■ What to do
Tell how many lines of the data include the word "marker". Nothing but the number belongs in the answer.

■ Given data
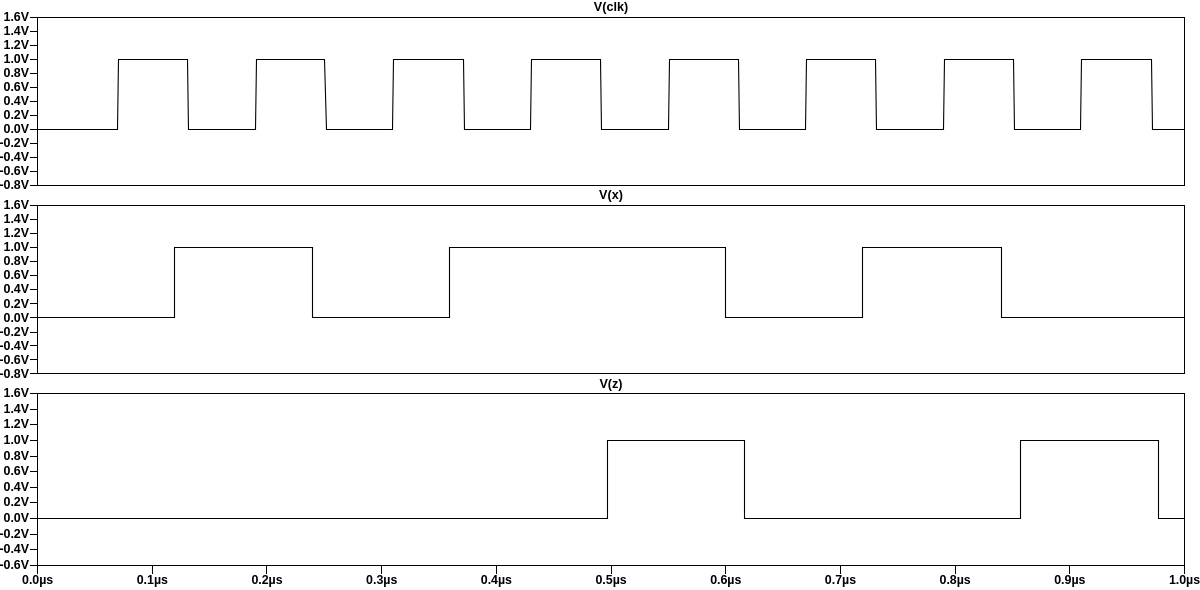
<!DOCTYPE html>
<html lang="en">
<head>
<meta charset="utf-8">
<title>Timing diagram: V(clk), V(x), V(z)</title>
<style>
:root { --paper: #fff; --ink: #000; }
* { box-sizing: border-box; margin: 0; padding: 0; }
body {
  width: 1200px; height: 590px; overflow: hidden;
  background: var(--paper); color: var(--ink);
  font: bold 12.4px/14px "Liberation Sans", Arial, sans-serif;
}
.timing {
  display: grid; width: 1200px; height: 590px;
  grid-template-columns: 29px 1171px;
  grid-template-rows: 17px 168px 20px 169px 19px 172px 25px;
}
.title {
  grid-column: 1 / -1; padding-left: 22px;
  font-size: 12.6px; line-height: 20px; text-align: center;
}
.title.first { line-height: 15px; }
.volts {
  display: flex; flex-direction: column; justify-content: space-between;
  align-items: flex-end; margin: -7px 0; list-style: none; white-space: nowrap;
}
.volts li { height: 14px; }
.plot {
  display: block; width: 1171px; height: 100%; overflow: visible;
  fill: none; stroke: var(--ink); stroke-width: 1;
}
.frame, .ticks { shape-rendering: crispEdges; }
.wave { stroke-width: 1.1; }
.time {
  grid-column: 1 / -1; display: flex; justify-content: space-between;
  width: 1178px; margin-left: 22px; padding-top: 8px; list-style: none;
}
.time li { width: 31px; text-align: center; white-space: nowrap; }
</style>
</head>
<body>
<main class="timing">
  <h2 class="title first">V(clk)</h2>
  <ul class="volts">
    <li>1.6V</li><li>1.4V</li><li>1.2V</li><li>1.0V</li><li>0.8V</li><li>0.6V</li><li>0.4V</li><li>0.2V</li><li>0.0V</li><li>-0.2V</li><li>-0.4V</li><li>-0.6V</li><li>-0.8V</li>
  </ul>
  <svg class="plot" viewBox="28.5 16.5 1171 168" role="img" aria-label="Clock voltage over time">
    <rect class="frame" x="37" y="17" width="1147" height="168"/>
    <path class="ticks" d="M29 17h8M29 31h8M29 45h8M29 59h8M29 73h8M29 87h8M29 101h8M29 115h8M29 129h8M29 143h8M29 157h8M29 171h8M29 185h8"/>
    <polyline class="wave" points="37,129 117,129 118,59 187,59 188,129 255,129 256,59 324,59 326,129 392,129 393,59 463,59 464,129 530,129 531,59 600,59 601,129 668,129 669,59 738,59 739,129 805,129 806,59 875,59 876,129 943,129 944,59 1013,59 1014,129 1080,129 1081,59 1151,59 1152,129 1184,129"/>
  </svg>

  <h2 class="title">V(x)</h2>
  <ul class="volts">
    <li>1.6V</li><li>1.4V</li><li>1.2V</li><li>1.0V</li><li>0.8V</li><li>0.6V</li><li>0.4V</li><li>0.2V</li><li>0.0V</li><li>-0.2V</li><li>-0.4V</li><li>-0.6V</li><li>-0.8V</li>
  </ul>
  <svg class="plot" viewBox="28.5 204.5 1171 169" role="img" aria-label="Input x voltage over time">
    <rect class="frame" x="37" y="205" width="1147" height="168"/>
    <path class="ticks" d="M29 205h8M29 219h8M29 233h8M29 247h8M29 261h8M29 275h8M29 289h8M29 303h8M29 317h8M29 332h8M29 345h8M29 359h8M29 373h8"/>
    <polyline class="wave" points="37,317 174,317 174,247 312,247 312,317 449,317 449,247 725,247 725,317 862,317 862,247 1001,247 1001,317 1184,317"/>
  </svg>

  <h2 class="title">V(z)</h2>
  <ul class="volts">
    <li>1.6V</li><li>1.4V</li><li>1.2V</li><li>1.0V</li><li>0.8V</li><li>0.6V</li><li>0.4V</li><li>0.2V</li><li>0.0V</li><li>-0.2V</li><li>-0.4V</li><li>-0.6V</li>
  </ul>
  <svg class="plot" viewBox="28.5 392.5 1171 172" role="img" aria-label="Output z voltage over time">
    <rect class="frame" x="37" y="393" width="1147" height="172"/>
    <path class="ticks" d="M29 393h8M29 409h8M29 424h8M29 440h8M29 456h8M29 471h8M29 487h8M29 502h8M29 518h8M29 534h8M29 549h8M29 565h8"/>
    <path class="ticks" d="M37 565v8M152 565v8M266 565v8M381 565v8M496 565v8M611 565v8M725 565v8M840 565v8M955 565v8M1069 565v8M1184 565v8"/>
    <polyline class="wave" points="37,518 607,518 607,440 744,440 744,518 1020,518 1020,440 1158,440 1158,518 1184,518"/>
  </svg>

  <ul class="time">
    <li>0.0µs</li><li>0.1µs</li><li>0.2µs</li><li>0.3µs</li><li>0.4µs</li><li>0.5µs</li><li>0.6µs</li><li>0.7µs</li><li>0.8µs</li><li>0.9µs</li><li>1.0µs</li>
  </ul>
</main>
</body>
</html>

* * *

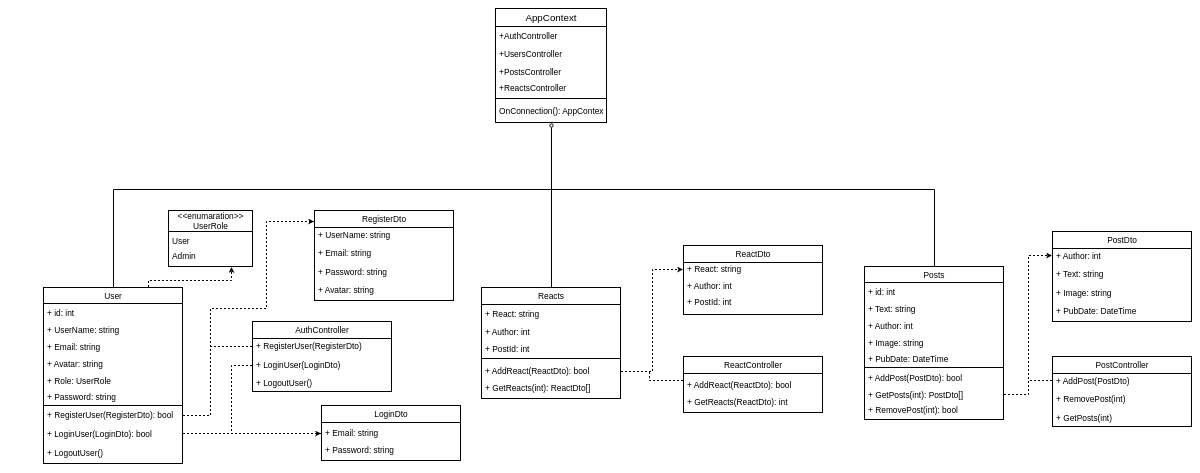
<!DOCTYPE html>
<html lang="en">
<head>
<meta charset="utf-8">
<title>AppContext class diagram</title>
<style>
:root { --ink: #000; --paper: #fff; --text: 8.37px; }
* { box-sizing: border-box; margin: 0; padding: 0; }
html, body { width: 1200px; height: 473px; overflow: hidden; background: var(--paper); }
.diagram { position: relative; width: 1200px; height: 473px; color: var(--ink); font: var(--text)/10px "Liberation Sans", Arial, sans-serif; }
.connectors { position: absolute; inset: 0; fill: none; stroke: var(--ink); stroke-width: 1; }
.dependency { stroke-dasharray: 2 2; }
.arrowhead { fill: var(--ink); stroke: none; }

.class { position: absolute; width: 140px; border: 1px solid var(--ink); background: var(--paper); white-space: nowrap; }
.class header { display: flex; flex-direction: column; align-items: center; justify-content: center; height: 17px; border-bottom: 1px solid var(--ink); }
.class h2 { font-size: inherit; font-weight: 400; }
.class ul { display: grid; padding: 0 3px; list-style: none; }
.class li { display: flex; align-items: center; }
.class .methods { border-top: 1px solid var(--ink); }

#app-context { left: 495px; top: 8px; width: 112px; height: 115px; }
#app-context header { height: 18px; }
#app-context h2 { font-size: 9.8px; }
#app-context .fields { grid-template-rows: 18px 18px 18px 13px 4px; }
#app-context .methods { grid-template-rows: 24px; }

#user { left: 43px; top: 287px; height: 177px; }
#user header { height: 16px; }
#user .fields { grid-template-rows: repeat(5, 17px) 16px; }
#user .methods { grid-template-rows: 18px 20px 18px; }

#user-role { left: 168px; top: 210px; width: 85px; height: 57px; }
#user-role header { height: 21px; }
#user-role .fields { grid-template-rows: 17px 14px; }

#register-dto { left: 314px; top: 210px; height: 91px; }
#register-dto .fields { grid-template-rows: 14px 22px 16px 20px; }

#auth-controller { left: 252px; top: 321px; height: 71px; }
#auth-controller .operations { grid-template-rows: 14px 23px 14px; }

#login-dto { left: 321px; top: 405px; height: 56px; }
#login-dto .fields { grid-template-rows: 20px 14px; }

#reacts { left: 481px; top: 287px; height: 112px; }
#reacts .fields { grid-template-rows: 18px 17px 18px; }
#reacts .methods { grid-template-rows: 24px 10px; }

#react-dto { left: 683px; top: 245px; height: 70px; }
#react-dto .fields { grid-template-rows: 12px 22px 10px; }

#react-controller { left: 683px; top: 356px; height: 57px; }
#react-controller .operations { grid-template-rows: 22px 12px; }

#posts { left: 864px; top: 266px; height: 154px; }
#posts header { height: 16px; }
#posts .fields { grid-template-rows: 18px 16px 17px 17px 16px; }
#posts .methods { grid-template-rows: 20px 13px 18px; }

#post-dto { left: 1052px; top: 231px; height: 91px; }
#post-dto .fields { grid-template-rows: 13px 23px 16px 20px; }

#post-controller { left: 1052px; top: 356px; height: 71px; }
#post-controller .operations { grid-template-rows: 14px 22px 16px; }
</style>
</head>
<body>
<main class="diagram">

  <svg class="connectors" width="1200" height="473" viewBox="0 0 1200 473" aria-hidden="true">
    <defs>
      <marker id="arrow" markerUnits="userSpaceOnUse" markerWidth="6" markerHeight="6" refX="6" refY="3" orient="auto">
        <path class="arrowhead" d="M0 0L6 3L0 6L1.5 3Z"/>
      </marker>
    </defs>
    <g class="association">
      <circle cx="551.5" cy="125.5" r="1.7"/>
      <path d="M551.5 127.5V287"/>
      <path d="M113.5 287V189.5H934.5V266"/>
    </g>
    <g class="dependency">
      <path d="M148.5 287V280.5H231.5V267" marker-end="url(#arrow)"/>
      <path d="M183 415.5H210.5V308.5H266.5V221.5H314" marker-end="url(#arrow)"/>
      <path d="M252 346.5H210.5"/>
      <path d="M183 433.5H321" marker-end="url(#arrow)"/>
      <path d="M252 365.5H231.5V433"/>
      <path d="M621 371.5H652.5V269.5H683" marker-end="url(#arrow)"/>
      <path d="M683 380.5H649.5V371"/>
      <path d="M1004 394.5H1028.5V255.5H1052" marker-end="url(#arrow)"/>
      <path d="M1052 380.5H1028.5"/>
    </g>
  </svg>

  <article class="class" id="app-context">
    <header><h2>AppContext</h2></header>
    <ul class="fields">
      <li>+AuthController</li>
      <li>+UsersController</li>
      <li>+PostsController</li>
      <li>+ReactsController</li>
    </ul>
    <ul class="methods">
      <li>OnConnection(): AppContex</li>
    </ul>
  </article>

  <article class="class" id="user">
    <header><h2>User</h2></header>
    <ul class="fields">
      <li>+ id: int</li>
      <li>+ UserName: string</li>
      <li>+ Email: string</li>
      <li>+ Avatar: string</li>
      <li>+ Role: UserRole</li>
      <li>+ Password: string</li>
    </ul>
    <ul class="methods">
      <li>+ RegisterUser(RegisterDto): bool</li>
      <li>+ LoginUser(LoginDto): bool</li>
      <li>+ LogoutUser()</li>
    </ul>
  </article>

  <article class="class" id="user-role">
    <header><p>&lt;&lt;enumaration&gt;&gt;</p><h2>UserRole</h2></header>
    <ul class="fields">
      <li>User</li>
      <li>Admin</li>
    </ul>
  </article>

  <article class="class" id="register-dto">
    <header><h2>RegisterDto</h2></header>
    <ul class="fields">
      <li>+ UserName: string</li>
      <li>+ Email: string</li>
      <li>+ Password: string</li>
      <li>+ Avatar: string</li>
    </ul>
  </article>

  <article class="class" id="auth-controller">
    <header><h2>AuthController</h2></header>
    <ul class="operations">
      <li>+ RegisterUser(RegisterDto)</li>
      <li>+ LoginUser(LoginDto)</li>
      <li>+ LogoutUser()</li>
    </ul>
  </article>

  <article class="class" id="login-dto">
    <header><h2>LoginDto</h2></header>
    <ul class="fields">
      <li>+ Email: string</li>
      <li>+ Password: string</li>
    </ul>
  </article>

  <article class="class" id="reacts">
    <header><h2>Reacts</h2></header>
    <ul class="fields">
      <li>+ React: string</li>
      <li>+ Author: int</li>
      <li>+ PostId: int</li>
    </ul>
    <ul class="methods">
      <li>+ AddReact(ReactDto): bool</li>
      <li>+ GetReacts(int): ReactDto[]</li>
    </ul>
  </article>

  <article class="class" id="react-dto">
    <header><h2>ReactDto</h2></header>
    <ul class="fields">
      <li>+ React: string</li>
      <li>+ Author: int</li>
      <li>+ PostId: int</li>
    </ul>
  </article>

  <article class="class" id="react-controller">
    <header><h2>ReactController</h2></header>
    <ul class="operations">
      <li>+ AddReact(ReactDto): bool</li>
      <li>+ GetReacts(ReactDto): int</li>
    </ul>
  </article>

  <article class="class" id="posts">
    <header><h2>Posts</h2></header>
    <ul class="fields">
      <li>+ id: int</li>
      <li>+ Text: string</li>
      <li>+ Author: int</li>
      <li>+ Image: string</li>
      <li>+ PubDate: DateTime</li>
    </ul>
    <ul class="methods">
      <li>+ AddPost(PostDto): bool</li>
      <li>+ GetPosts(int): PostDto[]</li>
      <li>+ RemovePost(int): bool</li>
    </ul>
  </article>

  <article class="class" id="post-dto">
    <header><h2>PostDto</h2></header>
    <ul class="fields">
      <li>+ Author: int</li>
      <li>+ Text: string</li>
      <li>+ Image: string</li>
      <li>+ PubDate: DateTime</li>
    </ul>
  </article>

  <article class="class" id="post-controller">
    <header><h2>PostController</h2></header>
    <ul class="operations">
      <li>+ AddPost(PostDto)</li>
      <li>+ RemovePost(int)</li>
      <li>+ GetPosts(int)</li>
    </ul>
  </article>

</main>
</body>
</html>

■ Result of the exercise
7